Your answer should be the lines of the listing that contain the word "linecap".

----------

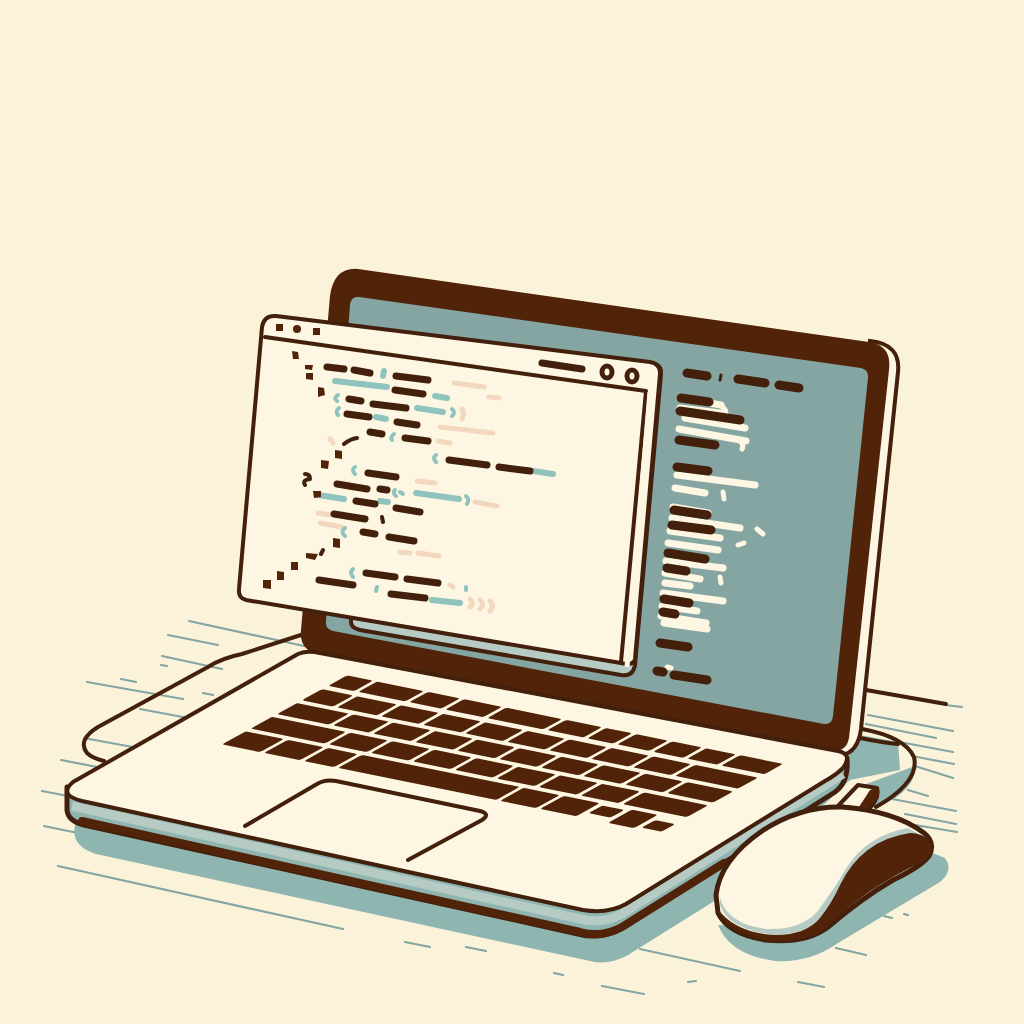
<!DOCTYPE html>
<html lang="en">
<head>
<meta charset="utf-8">
<title>Laptop with code editor</title>
<style>
:root{--paper:#fbf2da;--cream:#fdf6e2;--brown:#512308;--ink:#43200c;--teal:#84a5a2;--shade:#8fb5b0;--pale:#b5cbc4;--mint:#8ec4bd;--peach:#f3d8bf}
html,body{margin:0;width:1024px;height:1024px;overflow:hidden;background:var(--paper)}
svg{display:block}
.line{fill:none;stroke:var(--ink);stroke-linecap:round;stroke-linejoin:round}
.w3{stroke-width:3}.w4{stroke-width:4}.w5{stroke-width:5}
.cream{fill:var(--cream)}.brown{fill:var(--brown)}.teal{fill:var(--teal)}.shade{fill:var(--shade)}.pale{fill:var(--pale)}
.floor{fill:none;stroke:var(--teal);stroke-width:2.2;stroke-linecap:round}
.code{fill:none;stroke-width:7;stroke-linecap:round}
.c-ink{stroke:var(--ink)}.c-mint{stroke:var(--mint)}.c-teal{stroke:var(--teal)}.c-peach{stroke:var(--peach)}.c-cream{stroke:var(--cream)}
.keys{fill:var(--brown);stroke:var(--brown);stroke-width:4;stroke-linejoin:round}
</style>
</head>
<body>
<svg width="1024" height="1024" viewBox="0 0 1024 1024" role="img" aria-label="Laptop with a floating code window and a mouse">
<rect width="1024" height="1024" fill="var(--paper)"/>

<g id="floor-lines">
<path class="floor" d="M189 621l115 25M168 635l50 10M162 656l60 13M161 665l6 1M87 682l96 17M121 679l15 3M203 693l10 2M140 709l48 9M84 738l70 13M61 760l36 7M42 791l26 5M44 826l34 7M58 866l285 63M405 942l25 5M466 947l20 4M554 973l9 2M602 986l42 8M640 949l100 22M688 982l8-1M798 982l26 5M836 948l30 7M904 914l4 1M884 916l8 2"/>
<path class="floor" d="M945 705l17 2M868 715l85 16M866 724l70 14M905 743l48 9M912 756l42 8M915 766l38 12M908 790l20 6M892 799l64 12M905 814l51 10M915 825l42 7"/>
<path class="line w4" d="M866 690l80 14"/>
<path class="line w3" d="M668 903l18 4M692 882l20 5"/>
</g>

<g id="shadows" class="shade">
<path d="M76 822Q68 845 96 854L590 961Q608 966 628 955L740 885L850 780L900 770L898 742L860 735L840 770L610 930Z"/>
<path d="M718 925Q730 955 775 961Q810 963 838 943L940 882Q954 870 945 858L925 850L800 930Z"/>
<path d="M850 790L915 766Q916 790 880 806L840 810Z"/>
</g>

<g id="cables">
<path class="line w4" d="M304 634L242 654Q222 658 208 667L98 727Q77 740 87 753Q92 758 104 761"/>
<path class="line w4" d="M862 729Q905 737 914 757Q920 782 876 807"/>
<path class="line w4" d="M860 738Q885 743 898 744"/>
</g>

<g id="lid">
<path class="cream" stroke="var(--ink)" stroke-width="4" d="M870 341Q901 344 898 372L861 729Q858 752 842 755L820 748Z"/>
<path class="brown" d="M330 296Q334 267 358 269L869 342Q892 345 889 370L849 738Q846 754 828 750L318 654Q299 650 301 630Z"/>
<path class="teal" d="M359 297L861 368Q869 370 868 378L833 716Q832 725 824 724L333 631Q325 629 326 621L350 305Q351 296 359 297Z"/>
<g id="screen-code">
<g class="code c-cream" stroke-width="6">
<path d="M680 398l41 7M680 408l40 5M685 418l60 10M679 429l67 12M677 475l78 10M675 488l30 5M673 507l35 6M672 518l68 10M670 531l50 7M668 543l50 7M666 561l57 7M665 573l35 6M665 583l25 3M663 593l60 8M662 606l35 5M661 616l45 7M664 623l43 6"/>
<path d="M721 406q5 3 5 7M741 442q3 4 1 7M723 492l1 7M738 545l6-2M757 529l6 5M720 577l1 6M667 667l4 1" stroke-width="5"/>
</g>
<path class="code c-ink" d="M687 373l20 3M738 379l27 4M779 385l20 3M681 398l28 4M680 411l60 9M679 440l36 5M677 467l31 4M674 510l33 5M672 525l39 5M668 553l37 6M667 568l19 3M664 599l25 4M663 612l12 2M660 643l28 4M657 671l6 1M674 675l33 5" style="stroke-width:9"/>
<path class="line w3" d="M721 375l-1 5"/>
</g>
</g>

<g id="windows">
<path class="pale" stroke="var(--ink)" stroke-width="4" stroke-linejoin="round" d="M351 616V622Q351 628 360 630L621 675Q633 677 635 665L661 374Q662 364 650 363L600 357Z"/>
<path class="cream" stroke="var(--ink)" stroke-width="4" stroke-linejoin="round" d="M276 316L650 362Q661 364 660 374L635 659Q634 666 621 663L246 600Q238 598 239 589L262 327Q264 315 276 316Z"/>
<path class="line w4" d="M265 337L646 391L621 662"/>
<path d="M650 392L627 667" stroke="var(--cream)" stroke-width="5"/>
<g class="brown"><rect x="276" y="324" width="7" height="7"/><circle cx="297" cy="329" r="4"/><rect x="313" y="328" width="7" height="7"/></g>
<path class="code c-ink" d="M542 363l40 6"/>
<g fill="var(--cream)" stroke="var(--ink)" stroke-width="5"><ellipse cx="607" cy="372" rx="5" ry="6"/><ellipse cx="632" cy="376" rx="5" ry="6"/></g>
<path class="code c-peach" style="stroke-width:5" d="M454 383l30 4M489 397l10 1M440 427l53 6M438 441l12 2M417 481l18 2M475 502l22 4M320 523l22 4M318 513l14 2M400 552l10 1M418 553l21 3M330 439l3 4M462 409q3 4 0 10M450 585l3 2M470 599q5 5 0 8M480 600q5 5 0 9M490 601q5 5 0 10"/>
<path class="code c-mint" style="stroke-width:6" d="M335 381l52 6M384 371l-1 5M435 396l12 2M417 408l26 4M376 417l10 2M416 493l43 6M318 495l26 4M380 501l8 1M533 471l20 3M432 600l28 3"/>
<path class="code c-mint" style="stroke-width:4" d="M338 395q-5 3-1 6M339 408q-4 3-1 7M452 409q4 4 0 7M394 434q-4 3-2 6M436 455q-4 3 0 7M355 467q-4 3 0 7M395 490q-3 3 1 6M466 496q4 3 1 8M345 528q-5 4 0 8M353 569q-4 3 0 8M377 587l-1 4M466 587v3M400 492l3 2"/>
<path class="code c-ink" d="M327 367l17 2M354 370l16 3M396 376l32 4M395 390l28 4M349 399l12 2M373 404l33 4M347 414l22 3M397 422l20 3M370 432l12 2M405 438l23 3M449 460l38 5M499 467l31 4M368 473l28 4M337 484l30 5M380 489l7 1M356 501l19 3M396 508l24 4M334 514l31 5M363 532l12 2M389 537l25 4M366 573l29 4M407 579l31 4M391 594l34 4M319 580l34 5"/>
<path class="line w4" d="M344 444q6-5 13-6M305 474q5 0 5 5q-8 1-5 6M382 517l1 5M321 554l2-4"/>
<g class="brown"><path d="M292 351l6 1 1 7-6 0zM305 365l8 0-1 5-7-1zM306 373l7 0 0 7-7-1zM318 387l6 1 1 7-7 2zM335 450l7 1 0 8-7-1zM321 460l8 1-1 8-7-1zM313 491l8 0 0 6-7 1zM333 538l7 1 0 9-7-1zM306 553l12 1-3 6-9-2zM291 562l7 0 0 8-7 0zM277 571l7 1 0 8-7 0zM263 580l8 0 0 9-8-1z"/></g>
</g>

<g id="base">
<path class="shade" stroke="var(--ink)" stroke-width="5" stroke-linejoin="round" d="M67 787V810Q68 821 84 825L578 934Q600 940 620 929L835 792Q849 782 847 758L600 860Z"/>
<path d="M82 821L580 932Q602 938 622 927L724 863" fill="none" stroke="var(--brown)" stroke-width="8" stroke-linecap="round"/>
<path d="M72 806L580 919Q602 924 620 915L843 774" fill="none" stroke="var(--pale)" stroke-width="9"/>
<path class="cream" stroke="var(--ink)" stroke-width="4" stroke-linejoin="round" d="M298 654Q307 650 320 653L838 751Q853 754 843 768Q836 775 825 781L626 904Q608 914 583 910L82 801Q58 795 73 782Z"/>
</g>

<g id="keyboard" class="keys" transform="matrix(1 .203 -1.25 .69 345 675)">
<path d="M4 2h22v11h-22zM34 2h43v11h-43zM85 2h28v11h-28zM121 2h34v11h-34zM163 2h52v11h-52zM223 2h32v11h-32zM263 2h22v11h-22zM293 2h28v11h-28zM329 2h26v11h-26zM363 2h26v11h-26zM397 2h39v11h-39z"/>
<path d="M4 22h27v12h-27zM39 22h36v12h-36zM83 22h34v12h-34zM125 22h34v12h-34zM167 22h34v12h-34zM209 22h34v12h-34zM251 22h34v12h-34zM293 22h34v12h-34zM335 22h34v12h-34zM377 22h59v12h-59z"/>
<path d="M4 42h48v12h-48zM60 42h32v12h-32zM100 42h34v12h-34zM142 42h34v12h-34zM184 42h34v12h-34zM226 42h34v12h-34zM268 42h34v12h-34zM310 42h34v12h-34zM352 42h34v12h-34zM394 42h42v12h-42z"/>
<path d="M4 62h70v13h-70zM82 62h34v13h-34zM124 62h34v13h-34zM166 62h34v13h-34zM208 62h34v13h-34zM250 62h34v13h-34zM292 62h34v13h-34zM334 62h34v13h-34zM376 62h60v13h-60z"/>
<path d="M4 83h34v15h-34zM46 83h32v15h-32zM86 83h26v15h-26zM120 83h154v15h-154zM282 83h32v15h-32zM322 83h32v15h-32zM363 85h18v7h-18zM390 83h22v15h-22zM421 89h16v7h-16z"/>
</g>
<path id="trackpad" class="line w4" d="M245 826L317 784Q325 779 336 781L480 811Q491 814 482 820L408 860"/>

<g id="mouse">
<path class="cream" stroke="var(--ink)" stroke-width="4" stroke-linejoin="round" d="M838 806L858 785L877 788Q880 798 868 810Z"/>
<path class="brown" d="M870 790l8-3 1 10-11 11-9-1z"/>
<path class="cream" stroke="var(--ink)" stroke-width="5" stroke-linejoin="round" d="M716 895Q720 860 762 831Q800 806 842 807Q895 811 924 833Q936 843 929 856Q922 866 893 880Q862 898 828 927Q806 944 765 940Q728 934 718 913Z"/>
<path class="pale" d="M720 898Q728 925 768 929Q800 930 817 912Q835 888 847 867Q868 835 908 828L926 838L835 905Q815 934 775 935Q728 930 720 905Z"/>
<path class="brown" d="M930 841Q936 851 924 861Q862 890 828 927Q806 944 765 940Q728 934 717 908Q735 933 775 935Q806 935 820 918Q832 903 840 885Q862 840 910 833Q922 833 930 841Z"/>
</g>
</svg>
</body>
</html>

----------

Response to this task:
.line{fill:none;stroke:var(--ink);stroke-linecap:round;stroke-linejoin:round}
.floor{fill:none;stroke:var(--teal);stroke-width:2.2;stroke-linecap:round}
.code{fill:none;stroke-width:7;stroke-linecap:round}
<path d="M82 821L580 932Q602 938 622 927L724 863" fill="none" stroke="var(--brown)" stroke-width="8" stroke-linecap="round"/>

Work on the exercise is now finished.